This week, the MUA gave marine services company Tidewater seven days notice of its intention to take 48 hours of protected industrial action. The action had been approved by the Fair Work Commission on the basis that a secret ballot of MUA members had 100 per cent support for industrial action.
Tidewater is one of 22 vessel operators which worked on the construction of projects like Chevron’s Gorgon and Wheatstone LNG projects.
AMMA has lodged an application with the Fair Work Commission to prevent the stoppage going ahead.

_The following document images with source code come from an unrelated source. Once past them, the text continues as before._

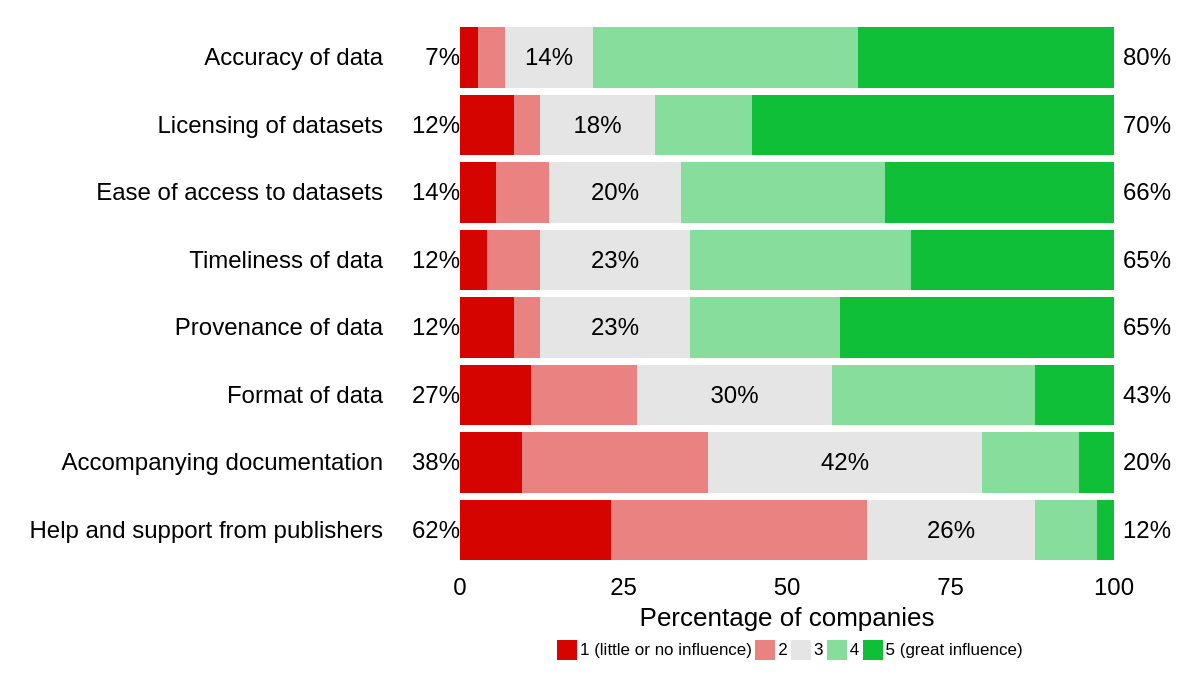
<!DOCTYPE html>
<html lang="en">
<head>
<meta charset="utf-8">
<title>Influence of data characteristics on companies</title>
<style>
:root {
  --level-1: #d60400;
  --level-2: #e98280;
  --level-3: #e5e5e5;
  --level-4: #87de9c;
  --level-5: #0fbf38;
  --ink: #000;
  --paper: #fff;
}
* { box-sizing: border-box; margin: 0; padding: 0; }
body {
  width: 1200px;
  height: 686px;
  overflow: hidden;
  background: var(--paper);
  color: var(--ink);
  font: 24px/30px "Liberation Sans", Arial, sans-serif;
  white-space: nowrap;
}
.chart { width: 1200px; height: 686px; padding-top: 27px; }
.rows { display: grid; grid-template-rows: repeat(8, 60.5px); row-gap: 7px; list-style: none; }
.row { display: grid; grid-template-columns: 383px 77px 654px 86px; align-items: center; }
.label, .low { text-align: right; }
.high { padding-left: 9px; }
.bar { display: flex; height: 100%; }
.bar span { display: flex; align-items: center; justify-content: center; }
.l1 { background: var(--level-1); }
.l2 { background: var(--level-2); }
.l3 { background: var(--level-3); }
.l4 { background: var(--level-4); }
.l5 { background: var(--level-5); }
.bar .l5 { flex: 1; }
.axis { width: 654px; margin: 12px 0 0 460px; }
.ticks { display: flex; justify-content: space-between; }
.ticks span { display: flex; justify-content: center; width: 0; }
.axis-title { font-size: 26px; font-weight: 400; text-align: center; }
.legend { display: flex; gap: 3.3px; margin: 8px 0 0 557px; font-size: 17px; line-height: 20px; list-style: none; }
.legend li { display: flex; gap: 3px; }
.swatch { width: 20px; height: 20px; }
</style>
</head>
<body>
<main class="chart">
  <ul class="rows">
    <li class="row">
      <span class="label">Accuracy of data</span><span class="low">7%</span>
      <div class="bar"><span class="l1" style="width:18px"></span><span class="l2" style="width:27px"></span><span class="l3" style="width:88px">14%</span><span class="l4" style="width:265px"></span><span class="l5"></span></div>
      <span class="high">80%</span>
    </li>
    <li class="row">
      <span class="label">Licensing of datasets</span><span class="low">12%</span>
      <div class="bar"><span class="l1" style="width:54px"></span><span class="l2" style="width:26px"></span><span class="l3" style="width:115px">18%</span><span class="l4" style="width:97px"></span><span class="l5"></span></div>
      <span class="high">70%</span>
    </li>
    <li class="row">
      <span class="label">Ease of access to datasets</span><span class="low">14%</span>
      <div class="bar"><span class="l1" style="width:36px"></span><span class="l2" style="width:53px"></span><span class="l3" style="width:132px">20%</span><span class="l4" style="width:204px"></span><span class="l5"></span></div>
      <span class="high">66%</span>
    </li>
    <li class="row">
      <span class="label">Timeliness of data</span><span class="low">12%</span>
      <div class="bar"><span class="l1" style="width:27px"></span><span class="l2" style="width:53px"></span><span class="l3" style="width:150px">23%</span><span class="l4" style="width:221px"></span><span class="l5"></span></div>
      <span class="high">65%</span>
    </li>
    <li class="row">
      <span class="label">Provenance of data</span><span class="low">12%</span>
      <div class="bar"><span class="l1" style="width:54px"></span><span class="l2" style="width:26px"></span><span class="l3" style="width:150px">23%</span><span class="l4" style="width:150px"></span><span class="l5"></span></div>
      <span class="high">65%</span>
    </li>
    <li class="row">
      <span class="label">Format of data</span><span class="low">27%</span>
      <div class="bar"><span class="l1" style="width:71px"></span><span class="l2" style="width:106px"></span><span class="l3" style="width:195px">30%</span><span class="l4" style="width:203px"></span><span class="l5"></span></div>
      <span class="high">43%</span>
    </li>
    <li class="row">
      <span class="label">Accompanying documentation</span><span class="low">38%</span>
      <div class="bar"><span class="l1" style="width:62px"></span><span class="l2" style="width:186px"></span><span class="l3" style="width:274px">42%</span><span class="l4" style="width:97px"></span><span class="l5"></span></div>
      <span class="high">20%</span>
    </li>
    <li class="row">
      <span class="label">Help and support from publishers</span><span class="low">62%</span>
      <div class="bar"><span class="l1" style="width:151px"></span><span class="l2" style="width:256px"></span><span class="l3" style="width:168px">26%</span><span class="l4" style="width:62px"></span><span class="l5"></span></div>
      <span class="high">12%</span>
    </li>
  </ul>
  <div class="axis">
    <div class="ticks"><span>0</span><span>25</span><span>50</span><span>75</span><span>100</span></div>
    <p class="axis-title">Percentage of companies</p>
  </div>
  <ul class="legend">
    <li><span class="swatch l1"></span>1 (little or no influence)</li>
    <li><span class="swatch l2"></span>2</li>
    <li><span class="swatch l3"></span>3</li>
    <li><span class="swatch l4"></span>4</li>
    <li><span class="swatch l5"></span>5 (great influence)</li>
  </ul>
</main>
</body>
</html>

MUA WA Assistant Secretary Will Tracey said AMMA was ignoring the unanimous view of workers.
“Given the working conditions of workers in the offshore oil and gas industry, it is no surprise that a secret ballot of Tidewater workers saw 100 per cent of them vote for industrial action,” Mr Tracey said.
“Maritime workers in the offshore oil and gas industry work six swings of 28 days straight, in dangerous and extreme conditions.
“This equates to 2,016 hours each year, or almost 54 weeks of a standard 37.5 hour week, such as AMMA staff might work in their office.
“Making this worse, offshore oil and gas workers don’t get to see their families for a month at a time, missing important events, with significant impacts on their relationships and mental health.
“AMMA’s application to prevent industrial action ignores the democratic will of the workforce and the huge sacrifice these workers and their families make to build projects for companies like Chevron.”
Mr Tracey said the offshore oil and gas industry could afford to pay its workers well, with BIS Shrapnel research showing that less than one per cent of the cost of building projects like Gorgon was attributable to maritime wages.
He said the MUA would vigourously contest AMMA’s application and would continue to campaign until Tidewater agreed to a new EBA, which committed to jobs for fully qualified local workers, fair wages and family friendly rosters.
The two parties will attend a hearing in the Fair Work Commission on Monday.